(Source data)
* * * * *

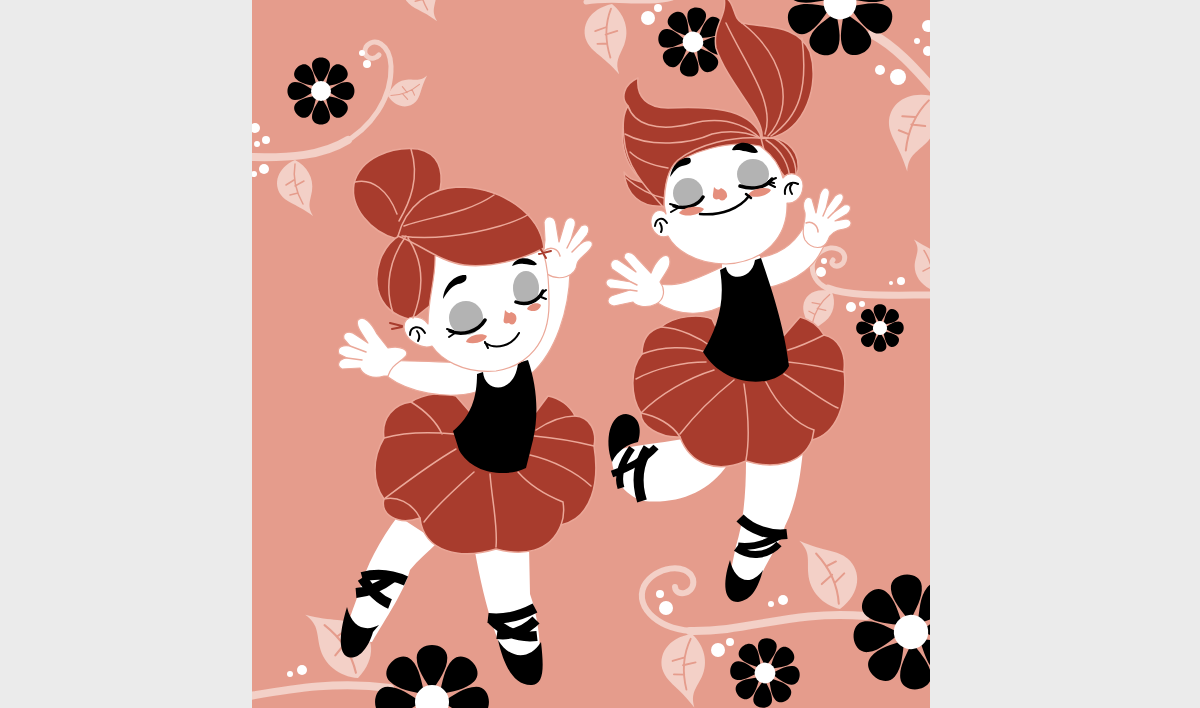
<!DOCTYPE html>
<html lang="en">
<head>
<meta charset="utf-8">
<title>Dancing ballerinas</title>
<style>
:root{--side:#ebebeb;--rose:#e59c8c;--blush:#f3d0c7;--rust:#a83c2d;--seam:#eba899;--ink:#000;--white:#fff;--lid:#b3b3b3;--cheek:#e58f7d}
html,body{margin:0;height:100%;overflow:hidden;background:var(--side)}
svg{display:block;width:1200px;height:708px}
.rose{fill:var(--rose)}
.blush{fill:var(--blush)}
.vine{fill:none;stroke:var(--blush);stroke-linecap:round}
.vein{fill:none;stroke:var(--rose);stroke-width:1.5;stroke-linecap:round}
.rust{fill:var(--rust);stroke:var(--seam);stroke-width:1.5;stroke-linejoin:round}
.seam{fill:none;stroke:var(--seam);stroke-width:1.5;stroke-linecap:round}
.skin{fill:var(--white);stroke:var(--seam);stroke-width:1.2;stroke-linejoin:round}
.white{fill:var(--white)}
.ink{fill:var(--ink)}
.line{fill:none;stroke:var(--ink);stroke-linecap:round;stroke-width:2}
.ribbon{fill:none;stroke:var(--ink);stroke-width:10}
.lid{fill:var(--lid)}
.cheek{fill:var(--cheek)}
.wisp{fill:none;stroke:var(--rust);stroke-width:2;stroke-linecap:round}
</style>
</head>
<body>
<svg viewBox="0 0 1200 708" role="img" aria-label="Two red-haired ballerinas dancing among black flowers and curling vines">
<defs>
<clipPath id="panel"><rect x="252" width="678" height="708"/></clipPath>
<path id="petal" d="M0-6C-4-13-9-19-9-26C-9-36 9-36 9-26C9-19 4-13 0-6Z"/>
<g id="flower">
<g class="ink">
<use href="#petal"/><use href="#petal" transform="rotate(45)"/><use href="#petal" transform="rotate(90)"/><use href="#petal" transform="rotate(135)"/><use href="#petal" transform="rotate(180)"/><use href="#petal" transform="rotate(225)"/><use href="#petal" transform="rotate(270)"/><use href="#petal" transform="rotate(315)"/>
</g>
<circle class="white" r="10"/>
</g>
<g id="leaf">
<path class="blush" d="M0 0C-18 8-22 24-14 35C-8 43 2 44 18 56C12 46 15 42 17 31C19 18 12 6 0 0Z"/>
<path class="vein" d="M0 4C-2 16 0 30 8 44M-1 20L-9 25M0 26L9 21M3 33L-5 35"/>
</g>
</defs>

<rect width="1200" height="708" fill="var(--side)"/>
<g clip-path="url(#panel)">
<rect class="rose" x="252" width="678" height="708"/>

<g id="vines">
<path class="vine" stroke-width="8" d="M250 157C290 158 322 156 348 140"/>
<path class="vine" stroke-width="5" d="M340 145C372 128 392 98 391 66C390 44 374 36 366 47C361 57 373 62 379 55"/>
<path class="vine" stroke-width="5" d="M586 2C615-3 645 5 672-2"/>
<path class="vine" stroke-width="9" d="M872 34C895 46 915 68 934 90"/>
<path class="vine" stroke-width="7" d="M934 295C890 295 850 297 828 288"/>
<path class="vine" stroke-width="5" d="M832 290C812 284 806 264 820 252C834 242 850 252 843 263C837 269 829 265 833 260"/>
<path class="vine" stroke-width="8" d="M250 696C295 688 340 681 390 688"/>
<path class="vine" stroke-width="8" d="M690 631C750 632 790 610 866 616"/>
<path class="vine" stroke-width="6" d="M700 631C660 632 634 608 644 586C655 566 687 562 693 579C696 594 676 598 675 587"/>
</g>

<g id="leaves">
<use href="#leaf" transform="translate(295 160)"/>
<use href="#leaf" transform="translate(388 96) rotate(-100) scale(.75)"/>
<use href="#leaf" transform="translate(420 -32) scale(.95)"/>
<use href="#leaf" transform="translate(612 4) rotate(12) scale(1.2)"/>
<use href="#leaf" transform="translate(932 96) rotate(36) scale(1.35)"/>
<use href="#leaf" transform="translate(832 292) rotate(42) scale(.85)"/>
<use href="#leaf" transform="translate(932 290) rotate(180) scale(1 .9)"/>
<use href="#leaf" transform="translate(358 678) rotate(158) scale(1.4)"/>
<use href="#leaf" transform="translate(840 609) rotate(167) scale(1.35)"/>
<use href="#leaf" transform="translate(692 634) rotate(16) scale(1.25)"/>
</g>

<g id="berries" class="white">
<circle cx="362" cy="53" r="3"/><circle cx="367" cy="64" r="4"/>
<circle cx="255" cy="128" r="5"/><circle cx="266" cy="140" r="4"/><circle cx="257" cy="144" r="3"/><circle cx="264" cy="169" r="5"/><circle cx="254" cy="174" r="3"/>
<circle cx="648" cy="18" r="7"/><circle cx="658" cy="8" r="4"/>
<circle cx="880" cy="70" r="5"/><circle cx="898" cy="77" r="8"/><circle cx="928" cy="26" r="6"/><circle cx="917" cy="41" r="3"/><circle cx="928" cy="51" r="5"/>
<circle cx="824" cy="261" r="3"/><circle cx="821" cy="272" r="5"/><circle cx="851" cy="307" r="5"/><circle cx="862" cy="304" r="3"/><circle cx="901" cy="281" r="4"/><circle cx="891" cy="283" r="2"/>
<circle cx="302" cy="670" r="5"/><circle cx="290" cy="674" r="3"/>
<circle cx="660" cy="594" r="4"/><circle cx="666" cy="608" r="7"/><circle cx="783" cy="600" r="5"/><circle cx="771" cy="604" r="3"/><circle cx="718" cy="650" r="7"/><circle cx="730" cy="642" r="4"/>
</g>

<g id="flowers">
<use href="#flower" transform="translate(321 91)"/>
<use href="#flower" transform="translate(693 42) rotate(8) scale(1.04)"/>
<use href="#flower" transform="translate(840 3) rotate(22) scale(1.64)"/>
<use href="#flower" transform="translate(880 328) scale(.71)"/>
<use href="#flower" transform="translate(765 673) rotate(5) scale(1.04)"/>
<use href="#flower" transform="translate(911 632) rotate(-6) scale(1.72)"/>
<use href="#flower" transform="translate(432 702) scale(1.7)"/>
</g>

<g id="dancer-with-bun">
<g class="legs">
<path class="white" d="M398 516C380 540 366 566 359 592C354 608 347 620 346 640L372 642C386 618 404 592 410 570C418 560 428 552 438 542Z"/>
<path class="white" d="M474 546C480 580 486 606 495 632L506 662L540 655C540 636 537 614 530 594L529 546Z"/>
<path class="ribbon" d="M362 577Q384 571 406 581"/>
<path class="ribbon" stroke-width="7" d="M362 578C370 590 380 600 390 604M356 593C368 592 380 587 392 578"/>
<path class="ink" d="M347 607C340 630 338 650 346 656C356 662 368 650 373 632L379 625C366 632 352 628 347 607Z"/>
<path class="ribbon" d="M488 618C505 620 520 616 535 608"/>
<path class="ribbon" stroke-width="8" d="M492 620C504 632 520 638 537 636M497 634C512 636 526 630 536 620"/>
<path class="ink" d="M498 640C504 666 514 686 532 685C544 684 544 668 541 642C530 660 510 660 498 640Z"/>
</g>
<g class="tutu">
<path class="rust" d="M411 402C425 393 444 392 456 396L470 412L536 412L548 396C560 398 570 406 575 416C590 417 597 431 594 446C600 482 592 518 561 525C550 553 522 556 496 549C460 560 424 552 420 518C397 526 380 514 384 499C372 482 372 458 384 438C381 418 394 404 411 402Z"/>
<path class="seam" d="M411 402C424 410 436 421 442 434M384 438C405 432 430 432 454 434M384 499C404 484 430 464 456 449M384 499C396 496 412 502 420 518M474 472C456 488 436 506 424 522M490 474C492 500 498 526 496 547M518 472C532 488 548 496 563 502Q565 515 561 525M530 455C552 460 576 472 591 486M534 436C556 438 578 442 594 446M536 430C548 422 562 416 575 416"/>
</g>
<g class="arms">
<path class="skin" d="M389 360C414 362 450 360 484 366L476 392C446 400 408 392 388 377Z"/>
<path class="skin" d="M384 376C372 380 362 374 360 368L342 369C336 366 338 359 347 358L339 354C336 346 344 345 350 346L344 339C342 332 350 330 356 335L368 343C362 334 355 325 358 320C364 314 372 324 377 334L388 348C400 345 410 350 406 356C400 363 392 364 388 376Z"/>
<path class="seam" d="M347 358L362 360M350 346L366 352"/>
<path class="skin" d="M546 272L570 272C569 310 556 352 531 374L518 360C538 334 548 304 546 272Z"/>
<path class="skin" d="M547 274C541 262 544 250 545 240L544 222C546 214 555 216 556 224L559 242L565 222C569 214 577 218 575 226L571 240L581 226C588 222 591 229 587 235L579 245C587 238 594 240 592 246C588 254 578 258 577 264C576 276 560 282 547 274Z"/>
<path class="seam" d="M544 251C550 246 558 248 560 256M571 240L567 248M579 245L572 252"/>
</g>
<path class="white" d="M478 364H527L522 398H480Z"/>
<path class="ink" d="M477 374L483 372C485 394 515 394 518 363L528 360C537 386 539 414 533 440L526 468C506 478 472 474 459 450L453 431C471 416 477 398 477 374Z"/>
<g class="head">
<path class="rust" d="M397 239C370 232 350 207 354 184C360 158 392 146 418 149C438 153 444 170 440 190L404 222Z"/>
<path class="seam" d="M399 221C410 202 420 178 411 149M397 214C388 190 372 178 355 182"/>
<path class="rust" d="M402 234C380 246 374 272 378 290C382 306 394 316 412 320L437 300V250Z"/>
<path class="skin" d="M435 256L541 246C548 264 549 282 549 304C549 342 528 366 496 371C462 374 440 358 432 346C422 350 404 340 404 327C404 314 422 314 428 324C428 298 436 278 435 256Z"/>
<path class="rust" d="M398 236C406 206 430 188 458 187C502 187 540 214 544 248C522 260 490 268 464 265C440 262 420 244 398 236Z"/>
<path class="seam" d="M402 236C428 240 466 236 500 226Q520 220 529 214M404 226C432 216 466 214 494 195M406 236C390 258 384 286 393 313M408 238C424 262 424 290 413 318"/>
<path class="wisp" d="M390 323L402 326M392 329L402 327M540 248L546 258M539 254L551 251"/>
<path class="line" d="M410 335C410 326 420 324 425 333M417 331Q421 336 418 341"/>
<ellipse class="lid" cx="466" cy="318" rx="17" ry="17"/><ellipse class="lid" cx="526" cy="288" rx="13" ry="17"/>
<path class="line" stroke-width="3" d="M450 331C462 336 478 332 485 320M516 302C526 306 538 302 543 291" style="stroke-width:3.5"/>
<path class="line" d="M453 331L447 329M455 333L449 337M541 294L546 290M541 297L546 299"/>
<path class="ink" d="M443 299C444 284 456 274 466 275C468 280 464 283 458 284C450 287 447 293 443 299ZM512 266C516 256 530 256 537 264C534 267 530 264 524 264C518 263 516 265 512 266Z"/>
<path class="cheek" d="M466 342C468 335 482 332 487 336C485 342 474 345 466 342ZM527 309C530 303 538 302 541 305C540 311 532 313 527 309ZM505 310Q509 315 511 312Q518 314 516 321Q513 327 509 323Q502 325 504 318Z"/>
<path class="line" d="M485 343C496 350 512 346 519 333M485 342L488 348"/>
</g>
</g>

<g id="dancer-with-ponytail">
<g class="legs">
<path class="white" d="M612 452C626 446 654 444 690 438L728 464C708 494 676 504 644 501C624 496 610 476 612 452Z"/>
<path class="ink" d="M612 462C604 440 610 414 626 414C640 416 642 430 638 442C628 444 618 450 612 462Z"/>
<path class="ribbon" d="M648 448C638 464 636 482 642 501"/>
<path class="ribbon" stroke-width="7" d="M612 474C630 468 644 460 656 447M632 448C622 462 617 476 621 488" style="stroke-width:7"/>
<path class="white" d="M746 460C746 492 744 520 736 546L728 584L756 586C766 562 780 544 785 526C796 504 800 480 803 450Z"/>
<path class="ribbon" d="M740 518C752 530 770 536 787 534"/>
<path class="ribbon" d="M736 548C750 558 768 556 779 544M738 546C754 548 770 542 783 534" style="stroke-width:7"/>
<path class="ink" d="M730 560C722 584 724 602 738 602C752 600 758 588 763 570C750 588 734 580 730 560Z"/>
</g>
<g class="tutu">
<path class="rust" d="M661 327C676 315 700 314 712 319L722 340L780 340L800 317C812 320 820 328 824 335C838 338 846 352 844 370C848 404 836 434 812 440C802 464 774 470 746 461C716 474 690 464 680 437C660 438 640 426 641 413C630 396 630 368 642 354C642 338 650 330 661 327Z"/>
<path class="seam" d="M661 327C680 328 700 338 712 347M642 354C662 346 688 346 706 352M636 379C656 368 684 362 706 362M641 413C660 394 688 378 714 370M641 413C656 416 672 424 680 437M734 380C714 396 694 416 680 434M744 384C748 410 750 438 746 460M766 382C778 406 796 424 814 430L812 440M784 374C804 386 824 402 838 408M788 362C808 364 828 368 844 372M788 350C802 346 814 340 824 335"/>
</g>
<g class="arms">
<path class="skin" d="M658 284C680 288 702 276 722 267L730 302C708 316 680 318 656 302Z"/>
<path class="skin" d="M656 304C644 310 634 304 633 302L614 306C605 304 607 297 614 295L630 290L610 288C603 284 606 277 613 279L631 282L612 269C608 262 614 257 620 261L636 272L624 258C624 250 632 251 637 258L651 273C656 260 664 252 669 257C673 266 664 274 660 282C666 290 664 300 656 304Z"/>
<path class="seam" d="M631 282L637 285M630 290L637 291"/>
<path class="skin" d="M756 258C778 256 794 244 803 228L826 240C818 266 796 282 766 288Z"/>
<path class="skin" d="M805 240C800 230 806 222 805 213C801 202 806 194 812 199L816 213L820 194C824 184 831 188 829 196L826 209L835 196C842 190 846 196 841 203L833 213L844 205C852 203 852 210 847 214L835 221L846 219C854 220 852 228 844 229C836 230 830 234 828 240C824 250 812 250 805 240Z"/>
<path class="seam" d="M826 209L823 216M833 213L828 218M806 223C812 220 818 226 818 232"/>
</g>
<path class="white" d="M722 258L760 256L764 286L722 294Z"/>
<path class="ink" d="M720 270L726 267C728 282 752 280 755 260L761 258C770 284 784 324 789 366C778 388 726 390 703 352C716 330 726 304 720 270Z"/>
<g class="head">
<path class="rust" d="M760 139C782 134 800 148 798 170L792 186L764 150Z"/>
<path class="seam" d="M766 140C782 150 790 166 790 182M774 138C790 148 796 160 796 174"/>
<path class="rust" d="M762 137C764 116 728 84 716 48C712 26 728 16 724-3C736 2 732 18 742 23C766 28 798 24 810 52C820 84 806 130 770 138Z"/>
<path class="seam" d="M765 134C776 102 744 62 726 23M768 136C796 106 784 56 742 23M771 136C800 116 808 88 802 38"/>
<path class="rust" d="M664 206C640 208 626 194 624 172C630 182 640 180 646 184C620 164 618 132 628 106C620 98 624 84 638 78C636 98 648 108 668 108C708 106 748 108 760 134L764 150Z"/>
<path class="skin" d="M668 170C690 150 730 140 760 146C774 156 780 166 783 178C790 170 804 174 803 187C802 200 792 204 787 203C788 238 764 262 726 264C694 264 674 248 668 236C656 240 648 226 652 216C656 208 664 210 666 214C662 196 662 184 668 170Z"/>
<path class="rust" d="M628 106C634 124 656 132 690 124C720 116 742 122 760 138C734 136 698 144 678 160C666 170 664 190 664 208C648 190 626 168 624 138C622 122 624 112 628 106Z"/>
<path class="seam" d="M625 134C650 148 690 144 712 134Q738 128 760 138M630 152C640 162 656 166 668 168M626 178C642 192 654 196 664 198"/>
<path class="line" d="M655 226C656 218 663 216 667 223M660 223Q663 228 661 232M798 184C790 180 784 186 785 194M792 184Q788 188 792 194"/>
<ellipse class="lid" cx="688" cy="193" rx="15" ry="15"/><ellipse class="lid" cx="753" cy="174" rx="16" ry="15"/>
<path class="line" d="M674 206C684 210 698 206 703 197M740 186C752 190 766 188 772 179" style="stroke-width:3.5"/>
<path class="line" d="M677 206L670 204M678 208L671 212M769 181L776 178M769 184L775 187M768 182L774 183"/>
<path class="ink" d="M670 177C672 164 682 156 690 158C693 163 688 165 682 166C676 168 674 172 670 177ZM732 150C736 140 752 140 758 152C754 155 748 151 743 151C738 149 736 151 732 150Z"/>
<path class="cheek" d="M679 213C684 206 700 205 704 209C700 215 686 218 679 213ZM748 195C752 188 768 186 771 190C768 196 754 199 748 195ZM714 187Q718 192 721 188Q728 191 727 197Q723 203 719 199Q712 201 713 194Z"/>
<path class="line" d="M700 214C722 216 740 208 749 196M746 194L751 198" style="stroke-width:2.5"/>
</g>
</g>
</g>
</svg>
</body>
</html>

* * * * *

Find and copy each line above that includes the string "style".

**Task result:**
<style>
</style>
<path class="line" stroke-width="3" d="M450 331C462 336 478 332 485 320M516 302C526 306 538 302 543 291" style="stroke-width:3.5"/>
<path class="ribbon" stroke-width="7" d="M612 474C630 468 644 460 656 447M632 448C622 462 617 476 621 488" style="stroke-width:7"/>
<path class="ribbon" d="M736 548C750 558 768 556 779 544M738 546C754 548 770 542 783 534" style="stroke-width:7"/>
<path class="line" d="M674 206C684 210 698 206 703 197M740 186C752 190 766 188 772 179" style="stroke-width:3.5"/>
<path class="line" d="M700 214C722 216 740 208 749 196M746 194L751 198" style="stroke-width:2.5"/>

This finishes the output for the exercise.